After two consecutive years in the top spot, Hong Kong is poised to lose its much-coveted title as the world’s leading venue for initial public offerings (IPOs) this year, following a drop in the number of blockbuster listings.
Though the number of IPOs in the financial hub is projected to hit a record-breaking 160 for all of 2017, the value of deals is expected to plummet by one-third from HK$195 billion ($25 billion) last year to HK$130 billion－the lowest level since 2012, which will put Hong Kong in the fourth place in the global IPO league table this year, falling behind its counterparts New York, Shanghai and London, according to the latest report from KPMG.
The amounts raised by top 10 newly listed companies in Hong Kong are also estimated to plunge by 45.5 percent from HK$148.2 billion in 2016 to HK$80.8 billion in 2017. Funds raised by this year’s biggest offering of Guotai Junan Securities hover at HK$17.2 billion, dwarfed by the mega-size deal of Postal Savings Bank of China in 2016, which raised a staggering HK$59.2 billion.
Despite the fall from the pole position, the stock exchange in the Asian financial hub is embracing a long-awaited shift in the major contributor to the IPO market, from traditional service firms to the highly sought-after “new economy” companies, said Maggie Lee, Hong Kong-based head of capital markets development group at KPMG China.
Financial services-related offerings have long dominated the city’s IPO market. Last year, nine out of the top 10 flotations came from the financial services sector.
“This year, the Hong Kong market has been transforming, with four ‘new economy’ firms making (their) entry into the territory’s top 10 largest IPOs,” Lee said.
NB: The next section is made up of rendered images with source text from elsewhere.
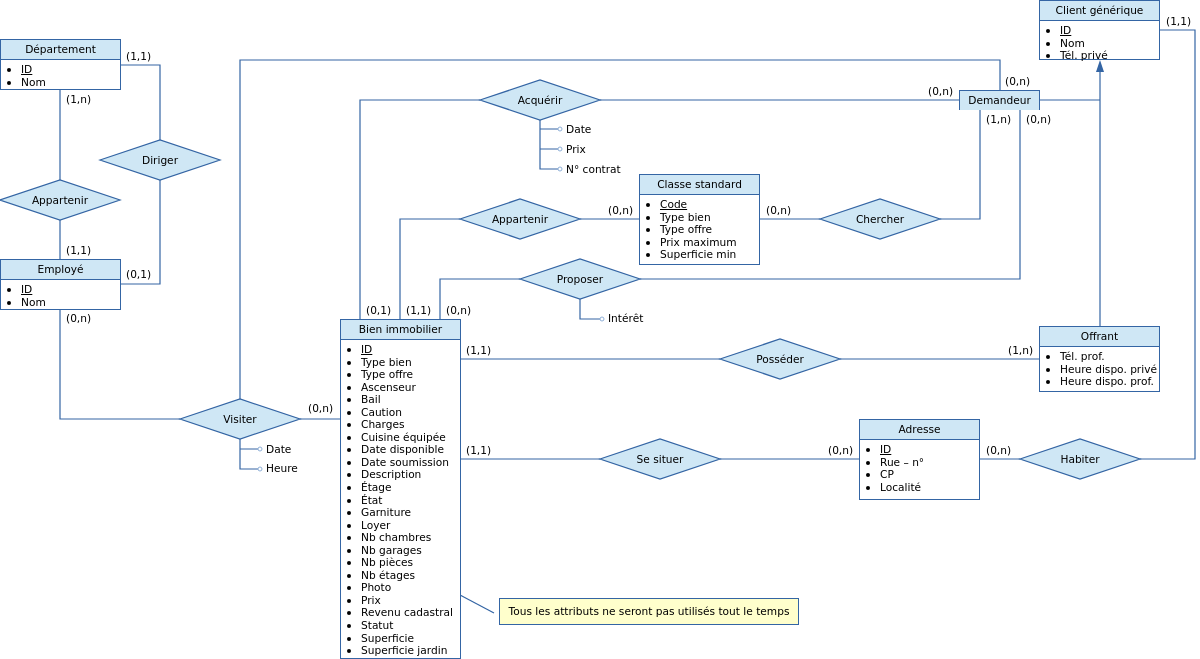
<!DOCTYPE html>
<html lang="fr">
<head>
<meta charset="utf-8">
<title>Schéma entité-association – agence immobilière</title>
<style>
:root {
  --line: #3465a4;
  --fill: #cfe7f5;
  --note: #ffffcc;
  --pin: #8fb0d8;
  --text: #000;
  --paper: #fff;
}
* { box-sizing: border-box; margin: 0; padding: 0; }
body { width: 1200px; height: 659px; overflow: hidden; background: var(--paper); }
.diagram {
  position: relative; width: 1200px; height: 659px; overflow: hidden;
  font: 10.6px/12.55px "DejaVu Sans", sans-serif; color: var(--text); white-space: nowrap;
}
.links { position: absolute; left: 0; top: 0; }
.links .wires { fill: none; stroke: var(--line); stroke-width: 1.2; }
.links .shapes { fill: var(--fill); stroke: var(--line); stroke-width: 1.2; }
.links .pins { fill: var(--paper); stroke: var(--pin); }
.links .arrow { fill: var(--line); }
.entity {
  position: absolute; left: var(--x); top: var(--y); width: 121px; height: var(--h);
  display: flex; flex-direction: column;
  border: 1px solid var(--line); background: var(--paper);
}
.entity h2 {
  flex: none; height: 20px; font: inherit; line-height: 19px; text-align: center;
  background: var(--fill); border-bottom: 1px solid var(--line);
}
.entity ul { list-style: none; padding: 3px 0 0 20px; }
.entity li { position: relative; }
.entity li::before {
  content: ""; position: absolute; left: -14px; top: 5px;
  width: 4px; height: 4px; border-radius: 50%; background: var(--text);
}
.key { text-decoration: underline; }
.entity.simple { width: 81px; }
.entity.simple h2 { border: 0; height: 19px; }
.relation {
  position: absolute; left: var(--x); top: var(--y); width: 120px; height: 40px;
  display: flex; align-items: center; justify-content: center;
}
.label { position: absolute; left: var(--x); top: var(--y); margin-top: -6px; }
.note {
  position: absolute; left: 499px; top: 598px; width: 300px; height: 27px;
  display: flex; align-items: center; justify-content: center;
  background: var(--note); border: 1px solid var(--line);
}
</style>
</head>
<body>
<main class="diagram">
  <svg class="links" width="1200" height="659" viewBox="0 0 1200 659" aria-hidden="true">
    <defs>
      <polygon id="diamond" points="0,20 60,0 120,20 60,40"/>
      <circle id="pin" r="2"/>
    </defs>
    <g class="wires">
      <path d="M60 90V180M60 220V260"/>
      <path d="M120 65H160V140M160 180V284H120"/>
      <path d="M60 310V419H180M300 419H340"/>
      <path d="M240 400V60H1000V90"/>
      <path d="M360 320V100H480M600 100H960"/>
      <path d="M400 320V219H460M580 219H640"/>
      <path d="M760 219H820M940 219H980V110"/>
      <path d="M440 320V279H520M640 279H1020V110"/>
      <path d="M460 359H720M840 359H1040"/>
      <path d="M460 459H600M720 459H860"/>
      <path d="M980 459H1020M1140 459H1195V30H1160"/>
      <path d="M1040 100H1100M1100 327V70"/>
      <path d="M540 120V169H558M540 129H558M540 149H558"/>
      <path d="M580 299V319H600"/>
      <path d="M240 439V469H258M240 449H258"/>
      <path d="M460 595L494 613"/>
    </g>
    <polygon class="arrow" points="1100,60 1104,72 1096,72"/>
    <g class="shapes">
      <use href="#diamond" x="0" y="180"/>
      <use href="#diamond" x="100" y="140"/>
      <use href="#diamond" x="180" y="399"/>
      <use href="#diamond" x="480" y="80"/>
      <use href="#diamond" x="460" y="199"/>
      <use href="#diamond" x="820" y="199"/>
      <use href="#diamond" x="520" y="259"/>
      <use href="#diamond" x="720" y="339"/>
      <use href="#diamond" x="600" y="439"/>
      <use href="#diamond" x="1020" y="439"/>
    </g>
    <g class="pins">
      <use href="#pin" x="560" y="129"/>
      <use href="#pin" x="560" y="149"/>
      <use href="#pin" x="560" y="169"/>
      <use href="#pin" x="602" y="319"/>
      <use href="#pin" x="260" y="449"/>
      <use href="#pin" x="260" y="469"/>
    </g>
  </svg>

  <section class="entity" style="--x:0px;--y:39px;--h:51px">
    <h2>Département</h2>
    <ul><li><span class="key">ID</span></li><li>Nom</li></ul>
  </section>
  <section class="entity" style="--x:0px;--y:259px;--h:51px">
    <h2>Employé</h2>
    <ul><li><span class="key">ID</span></li><li>Nom</li></ul>
  </section>
  <section class="entity" style="--x:1039px;--y:0px;--h:60px">
    <h2>Client générique</h2>
    <ul><li><span class="key">ID</span></li><li>Nom</li><li>Tél. privé</li></ul>
  </section>
  <section class="entity simple" style="--x:959px;--y:90px;--h:20px">
    <h2>Demandeur</h2>
  </section>
  <section class="entity" style="--x:639px;--y:174px;--h:91px">
    <h2>Classe standard</h2>
    <ul><li><span class="key">Code</span></li><li>Type bien</li><li>Type offre</li><li>Prix maximum</li><li>Superficie min</li></ul>
  </section>
  <section class="entity" style="--x:1039px;--y:326px;--h:66px">
    <h2>Offrant</h2>
    <ul><li>Tél. prof.</li><li>Heure dispo. privé</li><li>Heure dispo. prof.</li></ul>
  </section>
  <section class="entity" style="--x:859px;--y:419px;--h:81px">
    <h2>Adresse</h2>
    <ul><li><span class="key">ID</span></li><li>Rue – n°</li><li>CP</li><li>Localité</li></ul>
  </section>
  <section class="entity" style="--x:340px;--y:319px;--h:340px">
    <h2>Bien immobilier</h2>
    <ul>
      <li><span class="key">ID</span></li>
      <li>Type bien</li>
      <li>Type offre</li>
      <li>Ascenseur</li>
      <li>Bail</li>
      <li>Caution</li>
      <li>Charges</li>
      <li>Cuisine équipée</li>
      <li>Date disponible</li>
      <li>Date soumission</li>
      <li>Description</li>
      <li>Étage</li>
      <li>État</li>
      <li>Garniture</li>
      <li>Loyer</li>
      <li>Nb chambres</li>
      <li>Nb garages</li>
      <li>Nb pièces</li>
      <li>Nb étages</li>
      <li>Photo</li>
      <li>Prix</li>
      <li>Revenu cadastral</li>
      <li>Statut</li>
      <li>Superficie</li>
      <li>Superficie jardin</li>
    </ul>
  </section>

  <div class="relation" style="--x:0px;--y:180px">Appartenir</div>
  <div class="relation" style="--x:100px;--y:140px">Diriger</div>
  <div class="relation" style="--x:180px;--y:399px">Visiter</div>
  <div class="relation" style="--x:480px;--y:80px">Acquérir</div>
  <div class="relation" style="--x:460px;--y:199px">Appartenir</div>
  <div class="relation" style="--x:820px;--y:199px">Chercher</div>
  <div class="relation" style="--x:520px;--y:259px">Proposer</div>
  <div class="relation" style="--x:720px;--y:339px">Posséder</div>
  <div class="relation" style="--x:600px;--y:439px">Se situer</div>
  <div class="relation" style="--x:1020px;--y:439px">Habiter</div>

  <span class="label" style="--x:566px;--y:129px">Date</span>
  <span class="label" style="--x:566px;--y:149px">Prix</span>
  <span class="label" style="--x:566px;--y:169px">N° contrat</span>
  <span class="label" style="--x:608px;--y:318px">Intérêt</span>
  <span class="label" style="--x:266px;--y:449px">Date</span>
  <span class="label" style="--x:266px;--y:468px">Heure</span>

  <span class="label" style="--x:126px;--y:56px">(1,1)</span>
  <span class="label" style="--x:66px;--y:99px">(1,n)</span>
  <span class="label" style="--x:66px;--y:250px">(1,1)</span>
  <span class="label" style="--x:126px;--y:274px">(0,1)</span>
  <span class="label" style="--x:66px;--y:318px">(0,n)</span>
  <span class="label" style="--x:308px;--y:408px">(0,n)</span>
  <span class="label" style="--x:366px;--y:310px">(0,1)</span>
  <span class="label" style="--x:406px;--y:310px">(1,1)</span>
  <span class="label" style="--x:446px;--y:310px">(0,n)</span>
  <span class="label" style="--x:466px;--y:350px">(1,1)</span>
  <span class="label" style="--x:466px;--y:450px">(1,1)</span>
  <span class="label" style="--x:608px;--y:210px">(0,n)</span>
  <span class="label" style="--x:766px;--y:210px">(0,n)</span>
  <span class="label" style="--x:928px;--y:91px">(0,n)</span>
  <span class="label" style="--x:1005px;--y:81px">(0,n)</span>
  <span class="label" style="--x:986px;--y:119px">(1,n)</span>
  <span class="label" style="--x:1026px;--y:119px">(0,n)</span>
  <span class="label" style="--x:1166px;--y:21px">(1,1)</span>
  <span class="label" style="--x:1008px;--y:350px">(1,n)</span>
  <span class="label" style="--x:828px;--y:450px">(0,n)</span>
  <span class="label" style="--x:986px;--y:450px">(0,n)</span>

  <p class="note">Tous les attributs ne seront pas utilisés tout le temps</p>
</main>
</body>
</html>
The offering of the mainland’s Tencent-backed China Literature, dubbed the city’s hottest and most profitable IPO in more than a decade, coupled with headline-making listings of Zhong An Online P&C Insurance, Yixin Group Ltd and Razer, came as a major boost to the exchange and paved the way for other promising tech startups to follow suit.
Lee believed 2017 only marked a year of transition. Over the coming few years, the Hong Kong market will continue to gain momentum from the burgeoning appetite for “new economy” companies.
As Hong Kong remains on track to polish its brand as a magnet for emerging global tech companies, KPMG places high hopes on the local bourse to attract some 160 offerings and raise total funds of no less than HK$200 billion next year.
The accounting firm expects Shanghai Stock Exchange to stand as the worldwide venue of choice for companies undertaking IPOs in 2017 next only to New York Stock Exchange, with the total value of listings hovering at HK$154 billion.